NZE New Buildings & Homes Implementation Plan

The City and County of Denver developed a comprehensive Net Zero Energy New Buildings and Homes Implementation Plan with the New Buildings Institute (NBI) and intensive stakeholder engagement. The Implementation Plan details goals, milestones, and targets achieve net zero energy in new buildings and homes. Support for the document creation was provided by the American Cities Climate Challenge.

NZE New Buildings & Homes Implementation Plan(PDF, 4MB)
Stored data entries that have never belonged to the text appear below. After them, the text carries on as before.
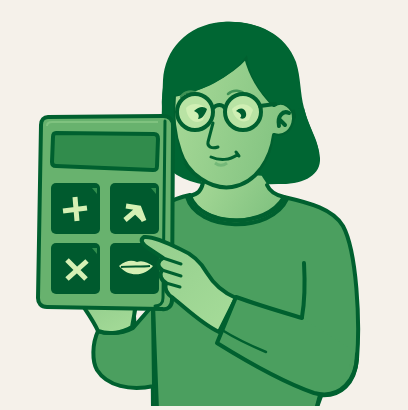
<!DOCTYPE html>
<html lang="en">
<head>
<meta charset="utf-8">
<title>Woman with a calculator</title>
<style>
:root {
  --paper: #f5f1ea;
  --ink: #00602f;
  --hair: #006633;
  --sweater: #4b9f5f;
  --skin: #8fcb8a;
  --skin-light: #a9da98;
  --skin-shade: #74b878;
  --case: #68b26e;
  --screen: #318c4c;
  --key: #005a2e;
  --symbol: #d5f0b4;
  --lens: #b9e3a4;
}
html, body { margin: 0; background: var(--paper); overflow: hidden; }
svg { display: block; width: 408px; height: 410px; }
.line { fill: none; stroke: var(--ink); stroke-width: 4; stroke-linecap: round; stroke-linejoin: round; }
.outlined { stroke: var(--ink); stroke-width: 4; stroke-linecap: round; stroke-linejoin: round; }
.sweater { fill: var(--sweater); }
.skin { fill: url(#skin-tone); }
.hair { fill: var(--hair); }
.key { fill: var(--key); }
.symbol { fill: none; stroke: var(--symbol); stroke-width: 5; stroke-linecap: butt; }
</style>
</head>
<body>
<svg viewBox="0 0 408 410" role="img" aria-label="Woman in glasses holding up a large calculator">
  <defs>
    <linearGradient id="skin-tone" x1="0" y1="0" x2="1" y2="0.3">
      <stop offset="0" stop-color="#a9da98"/>
      <stop offset="1" stop-color="#84c482"/>
    </linearGradient>
    <linearGradient id="hand-tone" x1="0" y1="0" x2="1" y2="1">
      <stop offset="0" stop-color="#94ce8d"/>
      <stop offset="1" stop-color="#a6dc99"/>
    </linearGradient>
    <clipPath id="artboard"><rect width="408" height="406"/></clipPath>
    <rect id="key" width="49" height="51" rx="5"/>
  </defs>
  <rect width="408" height="410" fill="var(--paper)"/>

  <g id="figure" clip-path="url(#artboard)">
    <path id="hair-back" class="hair" d="M163 80C165 50 186 25 222 22C254 20 285 32 296 62C301 78 300 93 304 108C309 129 319 142 320 158C321 175 304 185 278 184L215 186C190 184 173 176 160 160Z"/>

    <g id="body">
      <path class="sweater outlined" d="M166 204C174 199 181 197 190 195C199 222 270 231 284 197C310 203 333 209 343 226C357 252 360 322 357 359C355 383 341 397 320 395L316 410H153L152 290Z"/>
      <path class="skin" d="M203 172L201 186C200 193 196 195 191 196C203 223 262 228 282 198C271 195 268 190 266 176Z"/>
      <path class="line" d="M203 183C201 191 198 194 190 196C202 228 266 229 284 197C275 195 270 192 267 185"/>
      <path class="line" d="M187 197C197 232 271 234 287 199" stroke-width="3"/>
    </g>

    <g id="head">
      <path class="skin outlined" d="M174 95C199 90 229 76 246 57C251 77 260 91 274 105C283 99 295 107 294 119C293 131 284 138 274 135C271 158 257 183 232 187C211 190 187 174 180 151C174 134 172 116 174 95Z"/>
      <path class="hair" d="M162 110C160 66 182 25 224 22C258 20 287 36 296 65C300 80 299 95 303 108L292 110C286 103 279 103 274 106C258 91 249 74 247 55C230 79 202 92 174 96C172 125 178 148 185 164L164 150Z"/>
      <path class="hair" d="M274 135C284 138 293 132 295 119L304 108C309 129 321 143 319 160C317 178 300 185 267 184C264 179 261 176 260 171C269 160 273 147 274 135Z"/>
      <path class="line" d="M279 126C277 116 283 110 289 113M280 120L285 125" stroke-width="3"/>
      <path class="line" d="M181 97C184 91 193 90 198 94M228 94C233 89 241 90 246 95" style="stroke-width:2.5;stroke:#3f9255"/>
      <g id="glasses">
        <ellipse cx="195" cy="112" rx="18" ry="18" class="outlined" fill="var(--lens)"/>
        <ellipse cx="243" cy="112" rx="18" ry="18" class="outlined" fill="var(--lens)"/>
        <path class="line" d="M213 108C217 104 222 104 225 108M260 106L275 104"/>
        <path d="M186 108C191 102 202 103 206 109L203 120C196 125 187 120 186 108ZM232 109C238 102 249 103 253 110L249 120C242 124 234 119 232 109Z" fill="#d0efb4"/>
        <path d="M194 111C199 106 204 106 207 109C205 115 202 119 198 119C200 115 198 113 194 111ZM236 111C240 107 245 108 246 113C247 117 244 120 240 118C243 115 240 113 236 111Z" fill="var(--ink)"/>
      </g>
      <path class="line" d="M213 123L208 142C207 147 212 149 218 147" style="stroke-width:3"/>
      <path class="line" d="M211 157C220 161 230 160 237 155M236 152L239 156" style="stroke-width:3"/>
      <path d="M215 163C219 166 223 166 227 163" fill="none" stroke="var(--skin-shade)" stroke-width="3"/>
    </g>

    <g id="supporting-arm">
      <path class="sweater outlined" d="M98 331C92 344 92 361 97 370C107 386 130 391 154 386L153 305L133 328C122 334 109 334 98 331Z"/>
      <path fill="url(#hand-tone)" class="outlined" d="M83 306C89 315 94 322 98 331C109 335 122 333 132 327L136 305Z"/>
      <path class="line" d="M134 307L135 325" style="stroke-width:3"/>
      <path class="line" d="M153 306L157 410"/>
    </g>

    <g id="calculator">
      <path class="outlined" fill="var(--case)" d="M48 117L163 116C169 116 173 120 173 126L172 300C172 306 168 310 162 309L47 307C41 307 38 303 38 298L41 125C41 120 44 117 48 117Z"/>
      <path class="line" d="M165 121L163 298C163 303 160 306 155 306" style="stroke-width:3"/>
      <path d="M47 126C47 123 49 122 52 122H158" fill="none" stroke="#7fc27f" stroke-width="2"/>
      <path fill="var(--screen)" class="outlined" d="M56 133L154 134C157 134 158 136 158 139L157 166C157 169 156 170 153 170L56 166C54 166 52 165 52 162L53 137C53 134 54 133 56 133Z"/>
      <g id="keys" class="key">
        <use href="#key" x="51" y="183"/>
        <use href="#key" x="110" y="183"/>
        <use href="#key" x="51" y="243"/>
        <use href="#key" x="110" y="243"/>
      </g>
      <path d="M92 188L97 188V194ZM151 188L156 188V194ZM92 248L97 248V254Z" fill="var(--screen)"/>
      <g id="key-symbols" class="symbol">
        <path d="M75 197L77 221M63 211L87 208"/>
        <path d="M67 260L86 279M87 261L67 279"/>
        <path d="M126 206L139 208L144 221M139 208L125 220"/>
        <path d="M134 210L143 219"/>
      </g>
      <path d="M119 266C126 260 132 260 137 262C143 260 148 263 153 266C146 275 130 279 119 266Z" fill="var(--symbol)"/>
      <path d="M121 267C131 266 141 267 150 266" fill="none" stroke="var(--key)" stroke-width="2"/>
    </g>

    <g id="pointing-arm">
      <path fill="url(#hand-tone)" class="outlined" d="M144 237C139 240 143 245 148 248L163 258C157 261 157 267 162 270C159 275 161 280 166 283C164 289 167 294 173 298C188 310 202 324 219 332L236 298C222 292 213 283 207 273C201 262 192 254 180 249C168 243 153 236 144 237Z"/>
      <path class="line" d="M163 258L181 264M162 270L181 276M166 283L180 287" style="stroke-width:3"/>
      <path class="sweater" d="M236 297L302 318L350 348C353 376 341 397 318 394C287 382 246 361 217 343Z"/>
      <path class="line" d="M302 318C282 312 258 305 236 297L217 343C246 361 285 383 314 393C341 400 357 379 357 354"/>
      <path class="line" d="M222 330C238 340 254 347 266 352" style="stroke-width:2.5"/>
      <path class="line" d="M304 263C305 281 305 300 302 317"/>
      <path class="line" d="M321 396L316 410"/>
    </g>
  </g>
</svg>
</body>
</html>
The Implementation Plan is heavily based on Denver stakeholder input to ensure this plan is equitable, accessible, and achievable for all building types and stakeholders. The City and County of Denver hosted Stakeholder Meetings to ensure this Implementation Plan provides specific and achievable pathways to net-zero energy new buildings and homes. The Phase One meeting and an interim meeting were held in 2019 and a Phase Two meeting and a Public Input Meeting were held in October 2020. The meeting notes and presentations for each are available below. 

Phase 1 Meetings: Completed in October 2019

Interim Dec Meeting: Building Policies & Strategies for Climate Task Force*

Phase 2 Meetings: Completed in October 2020

Public Input Meeting: Completed in October 2020

*If you need assistance reading these documents please contact us at energyprogram@denvergov.org.

Please contact energyprogram@denvergov.org if you would like to be added to our Net Zero Energy New Building newsletters.